**Data supplied**
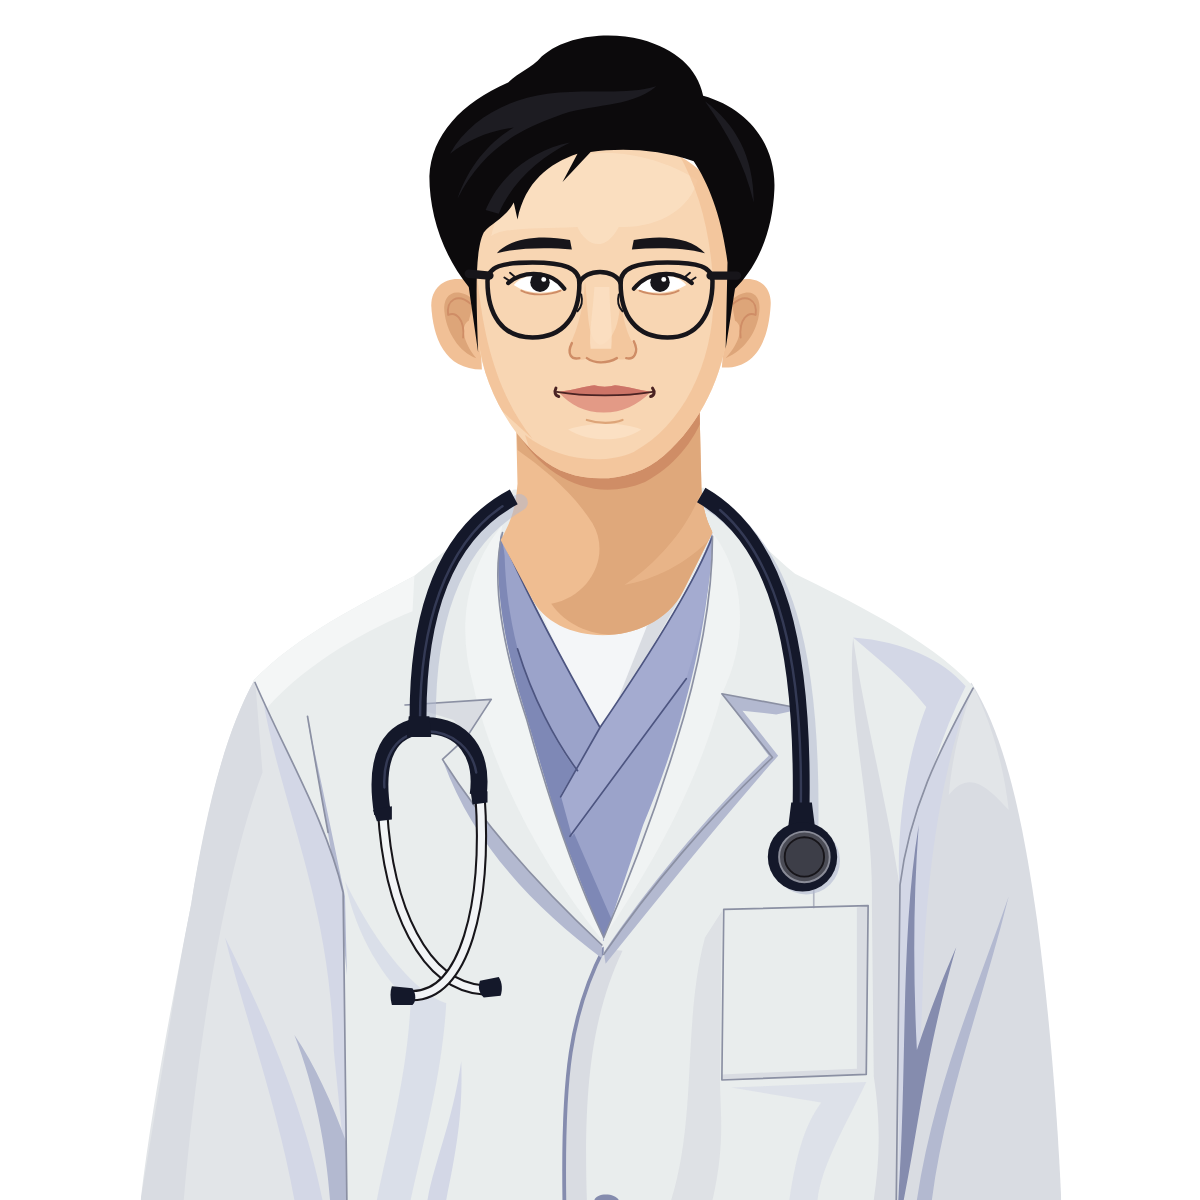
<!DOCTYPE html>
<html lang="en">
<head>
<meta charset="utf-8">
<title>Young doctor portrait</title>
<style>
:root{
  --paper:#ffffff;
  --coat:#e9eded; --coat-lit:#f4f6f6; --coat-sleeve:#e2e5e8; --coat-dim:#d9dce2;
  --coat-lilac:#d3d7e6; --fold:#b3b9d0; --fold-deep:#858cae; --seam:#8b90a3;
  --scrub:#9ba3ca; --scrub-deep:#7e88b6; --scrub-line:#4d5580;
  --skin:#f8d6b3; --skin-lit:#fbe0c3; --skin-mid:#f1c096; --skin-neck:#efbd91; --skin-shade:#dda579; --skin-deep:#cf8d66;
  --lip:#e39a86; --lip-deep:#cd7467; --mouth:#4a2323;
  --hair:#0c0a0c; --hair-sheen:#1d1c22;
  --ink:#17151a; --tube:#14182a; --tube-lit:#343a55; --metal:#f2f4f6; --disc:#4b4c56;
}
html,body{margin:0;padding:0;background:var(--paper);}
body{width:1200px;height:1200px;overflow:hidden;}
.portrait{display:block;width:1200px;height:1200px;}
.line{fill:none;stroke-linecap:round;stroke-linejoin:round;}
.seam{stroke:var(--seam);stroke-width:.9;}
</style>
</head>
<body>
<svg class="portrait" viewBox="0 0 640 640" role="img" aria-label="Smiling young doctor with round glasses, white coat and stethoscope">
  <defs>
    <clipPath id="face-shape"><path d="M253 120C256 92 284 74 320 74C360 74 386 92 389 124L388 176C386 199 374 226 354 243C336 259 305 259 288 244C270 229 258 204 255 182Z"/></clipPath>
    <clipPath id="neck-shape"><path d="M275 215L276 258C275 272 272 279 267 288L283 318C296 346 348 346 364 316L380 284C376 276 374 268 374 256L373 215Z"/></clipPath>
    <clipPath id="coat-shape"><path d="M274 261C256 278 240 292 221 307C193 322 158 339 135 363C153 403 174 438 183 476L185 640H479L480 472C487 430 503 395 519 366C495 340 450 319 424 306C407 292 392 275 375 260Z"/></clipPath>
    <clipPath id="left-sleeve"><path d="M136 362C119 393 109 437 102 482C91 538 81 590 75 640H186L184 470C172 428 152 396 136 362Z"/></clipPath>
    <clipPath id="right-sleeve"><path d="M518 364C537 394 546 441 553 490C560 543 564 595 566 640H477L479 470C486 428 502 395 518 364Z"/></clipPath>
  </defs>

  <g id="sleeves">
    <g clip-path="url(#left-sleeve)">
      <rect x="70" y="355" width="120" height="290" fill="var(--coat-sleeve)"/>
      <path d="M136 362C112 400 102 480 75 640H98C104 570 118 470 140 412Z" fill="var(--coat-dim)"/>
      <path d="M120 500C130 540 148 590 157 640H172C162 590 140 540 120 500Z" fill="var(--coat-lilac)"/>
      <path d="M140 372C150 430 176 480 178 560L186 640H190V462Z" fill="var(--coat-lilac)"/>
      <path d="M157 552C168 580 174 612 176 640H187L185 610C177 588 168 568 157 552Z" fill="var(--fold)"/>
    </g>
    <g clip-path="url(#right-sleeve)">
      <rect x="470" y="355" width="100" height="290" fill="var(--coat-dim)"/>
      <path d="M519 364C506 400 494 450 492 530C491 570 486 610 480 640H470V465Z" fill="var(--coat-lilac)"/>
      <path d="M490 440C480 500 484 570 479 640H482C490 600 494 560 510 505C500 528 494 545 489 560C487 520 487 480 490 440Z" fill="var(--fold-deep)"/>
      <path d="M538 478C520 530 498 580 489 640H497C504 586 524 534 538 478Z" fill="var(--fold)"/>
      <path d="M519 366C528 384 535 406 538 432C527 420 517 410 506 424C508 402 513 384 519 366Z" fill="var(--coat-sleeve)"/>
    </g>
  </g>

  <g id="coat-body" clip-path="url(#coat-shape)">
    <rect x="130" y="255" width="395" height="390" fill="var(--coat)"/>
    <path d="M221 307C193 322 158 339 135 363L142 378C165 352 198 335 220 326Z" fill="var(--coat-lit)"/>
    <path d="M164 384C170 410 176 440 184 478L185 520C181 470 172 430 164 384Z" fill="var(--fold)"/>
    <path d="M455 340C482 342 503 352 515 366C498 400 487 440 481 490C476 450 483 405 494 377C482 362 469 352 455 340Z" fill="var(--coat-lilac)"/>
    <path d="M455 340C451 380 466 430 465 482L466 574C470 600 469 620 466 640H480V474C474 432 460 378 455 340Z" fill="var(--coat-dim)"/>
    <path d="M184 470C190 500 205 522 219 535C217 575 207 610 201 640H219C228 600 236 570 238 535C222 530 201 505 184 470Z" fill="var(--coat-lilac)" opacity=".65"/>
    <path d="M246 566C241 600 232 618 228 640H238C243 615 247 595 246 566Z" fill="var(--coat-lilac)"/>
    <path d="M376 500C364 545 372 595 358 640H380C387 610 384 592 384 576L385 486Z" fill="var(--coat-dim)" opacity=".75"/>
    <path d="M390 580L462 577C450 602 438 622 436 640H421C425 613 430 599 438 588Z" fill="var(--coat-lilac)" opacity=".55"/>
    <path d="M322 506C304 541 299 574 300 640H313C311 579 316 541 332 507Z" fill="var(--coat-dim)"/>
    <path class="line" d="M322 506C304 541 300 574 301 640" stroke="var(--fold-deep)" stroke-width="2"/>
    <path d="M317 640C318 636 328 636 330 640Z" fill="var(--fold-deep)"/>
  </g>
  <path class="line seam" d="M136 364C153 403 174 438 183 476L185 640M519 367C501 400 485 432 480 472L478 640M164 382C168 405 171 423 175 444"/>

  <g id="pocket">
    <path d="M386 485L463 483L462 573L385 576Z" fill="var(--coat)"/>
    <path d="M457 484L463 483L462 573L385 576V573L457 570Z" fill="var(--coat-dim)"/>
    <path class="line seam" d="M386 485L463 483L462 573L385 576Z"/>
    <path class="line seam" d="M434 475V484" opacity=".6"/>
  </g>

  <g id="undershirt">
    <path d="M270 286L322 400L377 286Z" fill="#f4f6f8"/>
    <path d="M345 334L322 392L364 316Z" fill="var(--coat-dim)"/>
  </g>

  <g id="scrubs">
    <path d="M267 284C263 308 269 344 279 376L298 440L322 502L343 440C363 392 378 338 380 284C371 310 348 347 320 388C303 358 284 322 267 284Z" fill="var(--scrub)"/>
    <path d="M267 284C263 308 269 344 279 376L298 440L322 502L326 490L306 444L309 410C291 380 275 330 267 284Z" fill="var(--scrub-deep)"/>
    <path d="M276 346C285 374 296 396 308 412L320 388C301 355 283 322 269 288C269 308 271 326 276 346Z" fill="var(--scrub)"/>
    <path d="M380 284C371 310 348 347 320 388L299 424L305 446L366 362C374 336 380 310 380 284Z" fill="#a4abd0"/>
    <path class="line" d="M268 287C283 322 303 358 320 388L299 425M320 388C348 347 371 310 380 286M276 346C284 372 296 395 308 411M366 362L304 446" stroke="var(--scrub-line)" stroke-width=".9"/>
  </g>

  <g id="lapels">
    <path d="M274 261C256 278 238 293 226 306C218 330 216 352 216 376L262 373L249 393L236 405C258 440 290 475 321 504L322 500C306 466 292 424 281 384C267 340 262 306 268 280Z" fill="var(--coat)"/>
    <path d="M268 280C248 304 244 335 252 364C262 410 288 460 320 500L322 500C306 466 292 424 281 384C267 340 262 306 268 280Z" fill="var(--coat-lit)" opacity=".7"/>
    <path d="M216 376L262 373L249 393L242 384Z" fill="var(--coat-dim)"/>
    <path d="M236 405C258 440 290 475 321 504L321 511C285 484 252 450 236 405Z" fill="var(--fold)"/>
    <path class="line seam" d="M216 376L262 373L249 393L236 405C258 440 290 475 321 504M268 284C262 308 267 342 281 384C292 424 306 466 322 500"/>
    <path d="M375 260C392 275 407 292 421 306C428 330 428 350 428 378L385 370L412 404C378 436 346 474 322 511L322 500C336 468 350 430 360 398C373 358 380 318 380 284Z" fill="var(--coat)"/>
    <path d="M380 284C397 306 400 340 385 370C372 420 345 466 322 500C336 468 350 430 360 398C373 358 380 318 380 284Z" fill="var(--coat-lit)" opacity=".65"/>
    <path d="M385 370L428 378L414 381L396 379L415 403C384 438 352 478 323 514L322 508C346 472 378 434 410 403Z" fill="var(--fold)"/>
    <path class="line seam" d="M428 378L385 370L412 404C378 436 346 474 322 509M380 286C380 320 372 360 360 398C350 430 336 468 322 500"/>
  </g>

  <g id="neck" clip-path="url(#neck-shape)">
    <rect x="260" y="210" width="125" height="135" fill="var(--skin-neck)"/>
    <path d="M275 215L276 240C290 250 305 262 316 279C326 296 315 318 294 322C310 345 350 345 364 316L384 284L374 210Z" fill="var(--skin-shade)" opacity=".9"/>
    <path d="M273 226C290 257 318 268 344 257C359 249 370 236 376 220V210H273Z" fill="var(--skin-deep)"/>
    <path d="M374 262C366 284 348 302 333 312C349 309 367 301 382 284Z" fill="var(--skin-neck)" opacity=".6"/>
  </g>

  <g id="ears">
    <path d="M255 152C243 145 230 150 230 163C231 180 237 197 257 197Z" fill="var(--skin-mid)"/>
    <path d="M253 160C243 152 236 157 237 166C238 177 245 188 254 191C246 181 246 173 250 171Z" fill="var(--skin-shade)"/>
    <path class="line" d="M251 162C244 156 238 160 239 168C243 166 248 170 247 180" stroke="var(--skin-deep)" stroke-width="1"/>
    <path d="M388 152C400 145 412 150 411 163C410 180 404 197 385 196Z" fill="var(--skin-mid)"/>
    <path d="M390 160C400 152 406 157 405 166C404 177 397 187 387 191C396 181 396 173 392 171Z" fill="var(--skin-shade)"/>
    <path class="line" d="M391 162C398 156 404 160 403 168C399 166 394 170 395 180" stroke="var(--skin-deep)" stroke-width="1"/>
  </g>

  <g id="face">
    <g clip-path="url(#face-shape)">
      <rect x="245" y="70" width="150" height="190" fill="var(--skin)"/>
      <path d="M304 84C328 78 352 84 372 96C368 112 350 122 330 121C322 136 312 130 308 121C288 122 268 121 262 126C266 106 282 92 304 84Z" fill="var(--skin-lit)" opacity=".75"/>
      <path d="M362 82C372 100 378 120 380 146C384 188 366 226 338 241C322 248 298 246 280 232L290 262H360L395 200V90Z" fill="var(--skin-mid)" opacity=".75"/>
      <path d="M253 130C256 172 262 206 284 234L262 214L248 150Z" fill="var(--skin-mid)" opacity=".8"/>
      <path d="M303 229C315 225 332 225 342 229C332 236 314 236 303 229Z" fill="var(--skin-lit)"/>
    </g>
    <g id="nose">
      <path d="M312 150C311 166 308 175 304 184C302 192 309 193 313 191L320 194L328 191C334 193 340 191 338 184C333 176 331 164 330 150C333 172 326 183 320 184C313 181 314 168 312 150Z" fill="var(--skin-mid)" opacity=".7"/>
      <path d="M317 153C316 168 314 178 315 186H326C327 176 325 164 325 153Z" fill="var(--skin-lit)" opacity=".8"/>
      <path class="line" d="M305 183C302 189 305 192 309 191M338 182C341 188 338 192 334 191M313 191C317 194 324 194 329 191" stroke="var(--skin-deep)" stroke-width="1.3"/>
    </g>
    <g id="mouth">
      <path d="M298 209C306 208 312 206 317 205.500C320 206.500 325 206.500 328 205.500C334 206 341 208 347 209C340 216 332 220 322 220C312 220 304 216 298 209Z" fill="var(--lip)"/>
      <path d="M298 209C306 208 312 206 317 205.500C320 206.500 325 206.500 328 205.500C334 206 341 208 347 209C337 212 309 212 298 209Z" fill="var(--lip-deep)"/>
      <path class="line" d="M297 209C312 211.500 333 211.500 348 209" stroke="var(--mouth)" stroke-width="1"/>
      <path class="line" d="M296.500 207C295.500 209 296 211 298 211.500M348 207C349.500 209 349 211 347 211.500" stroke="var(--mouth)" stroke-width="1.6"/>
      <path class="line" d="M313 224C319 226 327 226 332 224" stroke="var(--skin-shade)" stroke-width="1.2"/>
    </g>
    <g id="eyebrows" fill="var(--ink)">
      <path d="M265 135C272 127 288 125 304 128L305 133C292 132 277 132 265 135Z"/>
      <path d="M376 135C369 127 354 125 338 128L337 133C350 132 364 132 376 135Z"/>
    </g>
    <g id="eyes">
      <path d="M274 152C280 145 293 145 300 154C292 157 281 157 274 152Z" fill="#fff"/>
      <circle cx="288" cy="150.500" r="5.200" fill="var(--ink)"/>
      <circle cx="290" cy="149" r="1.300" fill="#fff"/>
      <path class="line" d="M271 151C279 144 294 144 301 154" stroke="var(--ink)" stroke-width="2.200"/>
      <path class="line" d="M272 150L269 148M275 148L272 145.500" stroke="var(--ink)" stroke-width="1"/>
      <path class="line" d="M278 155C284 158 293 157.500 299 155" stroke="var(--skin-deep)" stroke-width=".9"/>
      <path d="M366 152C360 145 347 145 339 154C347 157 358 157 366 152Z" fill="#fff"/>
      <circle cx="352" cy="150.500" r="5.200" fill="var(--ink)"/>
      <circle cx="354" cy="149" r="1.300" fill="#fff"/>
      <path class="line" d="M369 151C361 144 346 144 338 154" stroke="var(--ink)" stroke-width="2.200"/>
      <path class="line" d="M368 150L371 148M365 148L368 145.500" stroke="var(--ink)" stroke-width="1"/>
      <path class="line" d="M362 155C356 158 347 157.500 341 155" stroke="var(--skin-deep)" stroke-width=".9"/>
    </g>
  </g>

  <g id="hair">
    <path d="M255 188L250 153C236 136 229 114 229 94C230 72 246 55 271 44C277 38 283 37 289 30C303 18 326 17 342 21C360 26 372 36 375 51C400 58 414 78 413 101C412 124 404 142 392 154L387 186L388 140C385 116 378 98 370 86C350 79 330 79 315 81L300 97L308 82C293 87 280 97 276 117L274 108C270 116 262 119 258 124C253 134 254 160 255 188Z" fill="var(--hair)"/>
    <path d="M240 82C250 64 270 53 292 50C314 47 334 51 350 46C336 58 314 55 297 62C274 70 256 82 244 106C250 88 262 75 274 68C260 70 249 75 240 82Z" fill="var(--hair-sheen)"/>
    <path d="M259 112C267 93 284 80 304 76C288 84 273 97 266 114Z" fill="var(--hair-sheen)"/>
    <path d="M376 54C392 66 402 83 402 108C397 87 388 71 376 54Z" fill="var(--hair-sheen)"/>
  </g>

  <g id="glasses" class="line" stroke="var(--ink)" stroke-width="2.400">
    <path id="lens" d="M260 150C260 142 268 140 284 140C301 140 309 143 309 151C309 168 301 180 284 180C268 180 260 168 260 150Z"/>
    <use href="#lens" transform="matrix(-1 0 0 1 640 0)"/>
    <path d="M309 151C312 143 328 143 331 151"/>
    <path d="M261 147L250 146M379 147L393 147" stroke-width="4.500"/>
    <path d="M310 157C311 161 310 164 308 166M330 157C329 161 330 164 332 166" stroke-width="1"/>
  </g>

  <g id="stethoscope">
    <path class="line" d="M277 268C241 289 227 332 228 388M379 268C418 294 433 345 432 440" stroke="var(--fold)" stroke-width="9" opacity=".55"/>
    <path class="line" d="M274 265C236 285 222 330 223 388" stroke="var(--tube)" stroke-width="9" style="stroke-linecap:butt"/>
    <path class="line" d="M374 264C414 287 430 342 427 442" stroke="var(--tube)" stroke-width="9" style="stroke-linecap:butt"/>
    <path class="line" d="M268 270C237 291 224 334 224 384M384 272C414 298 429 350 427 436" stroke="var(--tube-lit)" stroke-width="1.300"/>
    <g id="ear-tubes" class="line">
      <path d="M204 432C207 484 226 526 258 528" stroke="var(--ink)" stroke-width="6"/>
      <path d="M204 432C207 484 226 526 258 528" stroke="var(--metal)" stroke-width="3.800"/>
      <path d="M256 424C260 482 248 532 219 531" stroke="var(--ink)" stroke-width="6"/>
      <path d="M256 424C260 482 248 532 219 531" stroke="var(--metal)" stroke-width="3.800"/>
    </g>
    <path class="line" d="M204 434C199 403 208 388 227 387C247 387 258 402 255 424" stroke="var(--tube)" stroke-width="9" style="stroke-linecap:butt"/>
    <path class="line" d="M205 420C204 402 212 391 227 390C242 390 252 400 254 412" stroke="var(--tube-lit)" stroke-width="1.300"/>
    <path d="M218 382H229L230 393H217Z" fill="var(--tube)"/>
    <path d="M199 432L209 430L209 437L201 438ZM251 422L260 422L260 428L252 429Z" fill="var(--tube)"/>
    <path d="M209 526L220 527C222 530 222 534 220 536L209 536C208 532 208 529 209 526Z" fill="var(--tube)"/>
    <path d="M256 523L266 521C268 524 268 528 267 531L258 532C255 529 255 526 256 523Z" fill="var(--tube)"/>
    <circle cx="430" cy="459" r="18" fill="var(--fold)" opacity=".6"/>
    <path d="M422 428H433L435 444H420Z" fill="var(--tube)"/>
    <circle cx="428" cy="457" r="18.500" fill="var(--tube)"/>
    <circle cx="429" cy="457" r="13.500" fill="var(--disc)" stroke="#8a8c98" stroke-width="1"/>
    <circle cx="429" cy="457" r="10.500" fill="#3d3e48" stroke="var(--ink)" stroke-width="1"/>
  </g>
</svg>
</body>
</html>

...

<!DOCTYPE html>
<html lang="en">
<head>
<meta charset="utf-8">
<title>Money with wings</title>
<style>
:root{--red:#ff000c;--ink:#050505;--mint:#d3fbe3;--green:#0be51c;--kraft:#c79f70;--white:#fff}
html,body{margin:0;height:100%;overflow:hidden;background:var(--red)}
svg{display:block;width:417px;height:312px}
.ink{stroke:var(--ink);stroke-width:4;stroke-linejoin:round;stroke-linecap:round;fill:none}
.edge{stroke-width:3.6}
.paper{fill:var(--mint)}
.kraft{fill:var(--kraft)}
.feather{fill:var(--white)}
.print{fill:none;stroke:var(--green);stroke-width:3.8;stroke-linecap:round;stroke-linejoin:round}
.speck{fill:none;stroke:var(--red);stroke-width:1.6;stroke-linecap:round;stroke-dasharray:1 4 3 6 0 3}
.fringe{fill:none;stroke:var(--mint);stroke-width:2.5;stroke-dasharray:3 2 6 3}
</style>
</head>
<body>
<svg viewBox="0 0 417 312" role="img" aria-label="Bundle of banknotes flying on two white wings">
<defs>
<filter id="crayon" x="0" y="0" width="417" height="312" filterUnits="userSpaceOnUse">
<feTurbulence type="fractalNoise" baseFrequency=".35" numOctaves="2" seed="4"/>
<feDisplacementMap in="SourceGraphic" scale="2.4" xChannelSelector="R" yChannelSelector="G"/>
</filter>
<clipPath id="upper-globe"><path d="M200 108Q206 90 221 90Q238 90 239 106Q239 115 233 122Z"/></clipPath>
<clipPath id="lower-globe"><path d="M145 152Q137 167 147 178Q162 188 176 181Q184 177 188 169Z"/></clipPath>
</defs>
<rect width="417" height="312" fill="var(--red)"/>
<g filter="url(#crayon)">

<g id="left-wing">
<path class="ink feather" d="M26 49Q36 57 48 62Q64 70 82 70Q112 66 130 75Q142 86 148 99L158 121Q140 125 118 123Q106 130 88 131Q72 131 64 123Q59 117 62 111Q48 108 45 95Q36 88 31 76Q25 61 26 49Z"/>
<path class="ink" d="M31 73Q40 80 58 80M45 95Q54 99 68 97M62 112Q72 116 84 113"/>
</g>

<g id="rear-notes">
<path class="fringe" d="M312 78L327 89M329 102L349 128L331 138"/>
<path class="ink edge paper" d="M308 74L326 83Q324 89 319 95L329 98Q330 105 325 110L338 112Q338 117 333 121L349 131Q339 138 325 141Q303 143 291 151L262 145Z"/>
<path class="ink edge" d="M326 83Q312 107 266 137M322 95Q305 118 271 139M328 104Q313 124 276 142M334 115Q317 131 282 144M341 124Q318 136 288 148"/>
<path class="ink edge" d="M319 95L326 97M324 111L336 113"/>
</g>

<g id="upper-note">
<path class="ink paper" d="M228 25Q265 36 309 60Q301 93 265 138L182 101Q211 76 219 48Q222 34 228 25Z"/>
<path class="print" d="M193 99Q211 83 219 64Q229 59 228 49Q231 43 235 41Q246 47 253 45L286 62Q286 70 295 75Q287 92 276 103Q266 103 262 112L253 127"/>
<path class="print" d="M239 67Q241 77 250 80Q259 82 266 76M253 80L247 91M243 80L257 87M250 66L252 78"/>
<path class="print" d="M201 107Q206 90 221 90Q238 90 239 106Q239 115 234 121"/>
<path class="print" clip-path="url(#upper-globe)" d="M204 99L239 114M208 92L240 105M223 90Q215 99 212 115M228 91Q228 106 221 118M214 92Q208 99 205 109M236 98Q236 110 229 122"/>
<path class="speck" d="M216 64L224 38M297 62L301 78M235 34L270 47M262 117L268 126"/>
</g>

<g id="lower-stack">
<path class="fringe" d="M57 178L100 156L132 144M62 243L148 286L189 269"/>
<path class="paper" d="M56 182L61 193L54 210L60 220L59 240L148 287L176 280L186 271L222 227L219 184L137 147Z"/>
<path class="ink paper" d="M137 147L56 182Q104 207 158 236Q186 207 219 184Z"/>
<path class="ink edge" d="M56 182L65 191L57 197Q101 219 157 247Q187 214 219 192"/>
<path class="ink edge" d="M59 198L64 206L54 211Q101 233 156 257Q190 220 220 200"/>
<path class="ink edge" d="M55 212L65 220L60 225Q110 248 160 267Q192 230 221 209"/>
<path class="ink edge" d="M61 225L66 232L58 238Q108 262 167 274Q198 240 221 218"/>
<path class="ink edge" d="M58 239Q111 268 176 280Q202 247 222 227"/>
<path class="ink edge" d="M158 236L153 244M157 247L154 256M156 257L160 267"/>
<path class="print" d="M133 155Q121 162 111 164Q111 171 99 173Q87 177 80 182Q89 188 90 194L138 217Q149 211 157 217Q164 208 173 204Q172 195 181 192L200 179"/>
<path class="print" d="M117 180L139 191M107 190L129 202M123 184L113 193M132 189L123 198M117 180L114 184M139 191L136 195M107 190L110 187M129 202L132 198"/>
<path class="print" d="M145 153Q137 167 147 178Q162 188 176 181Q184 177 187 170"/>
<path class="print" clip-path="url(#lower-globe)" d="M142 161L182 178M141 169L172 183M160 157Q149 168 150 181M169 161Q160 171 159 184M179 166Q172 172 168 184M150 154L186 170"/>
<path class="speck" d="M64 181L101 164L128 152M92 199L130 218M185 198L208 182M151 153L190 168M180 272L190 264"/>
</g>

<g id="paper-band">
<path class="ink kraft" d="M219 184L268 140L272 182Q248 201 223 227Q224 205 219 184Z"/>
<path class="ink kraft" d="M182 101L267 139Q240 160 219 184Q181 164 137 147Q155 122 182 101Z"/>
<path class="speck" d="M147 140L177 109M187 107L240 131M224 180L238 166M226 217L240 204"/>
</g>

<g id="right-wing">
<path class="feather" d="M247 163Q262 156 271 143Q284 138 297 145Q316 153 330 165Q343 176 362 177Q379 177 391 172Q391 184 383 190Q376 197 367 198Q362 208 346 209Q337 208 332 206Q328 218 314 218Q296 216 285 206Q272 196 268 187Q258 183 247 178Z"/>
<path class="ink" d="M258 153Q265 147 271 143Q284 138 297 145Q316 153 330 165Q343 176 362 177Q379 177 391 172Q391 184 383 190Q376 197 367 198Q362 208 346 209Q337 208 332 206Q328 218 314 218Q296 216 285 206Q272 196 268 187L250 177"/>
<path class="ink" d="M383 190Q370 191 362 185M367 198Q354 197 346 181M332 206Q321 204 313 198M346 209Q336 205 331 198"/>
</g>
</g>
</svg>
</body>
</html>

**Task description**
Your answer should be the exact lines above from the one with "83Q312 107 266" through the one with "107Q206 90 221", both included, and nothing besides.

**Response area**
<path class="ink edge" d="M326 83Q312 107 266 137M322 95Q305 118 271 139M328 104Q313 124 276 142M334 115Q317 131 282 144M341 124Q318 136 288 148"/>
<path class="ink edge" d="M319 95L326 97M324 111L336 113"/>
</g>

<g id="upper-note">
<path class="ink paper" d="M228 25Q265 36 309 60Q301 93 265 138L182 101Q211 76 219 48Q222 34 228 25Z"/>
<path class="print" d="M193 99Q211 83 219 64Q229 59 228 49Q231 43 235 41Q246 47 253 45L286 62Q286 70 295 75Q287 92 276 103Q266 103 262 112L253 127"/>
<path class="print" d="M239 67Q241 77 250 80Q259 82 266 76M253 80L247 91M243 80L257 87M250 66L252 78"/>
<path class="print" d="M201 107Q206 90 221 90Q238 90 239 106Q239 115 234 121"/>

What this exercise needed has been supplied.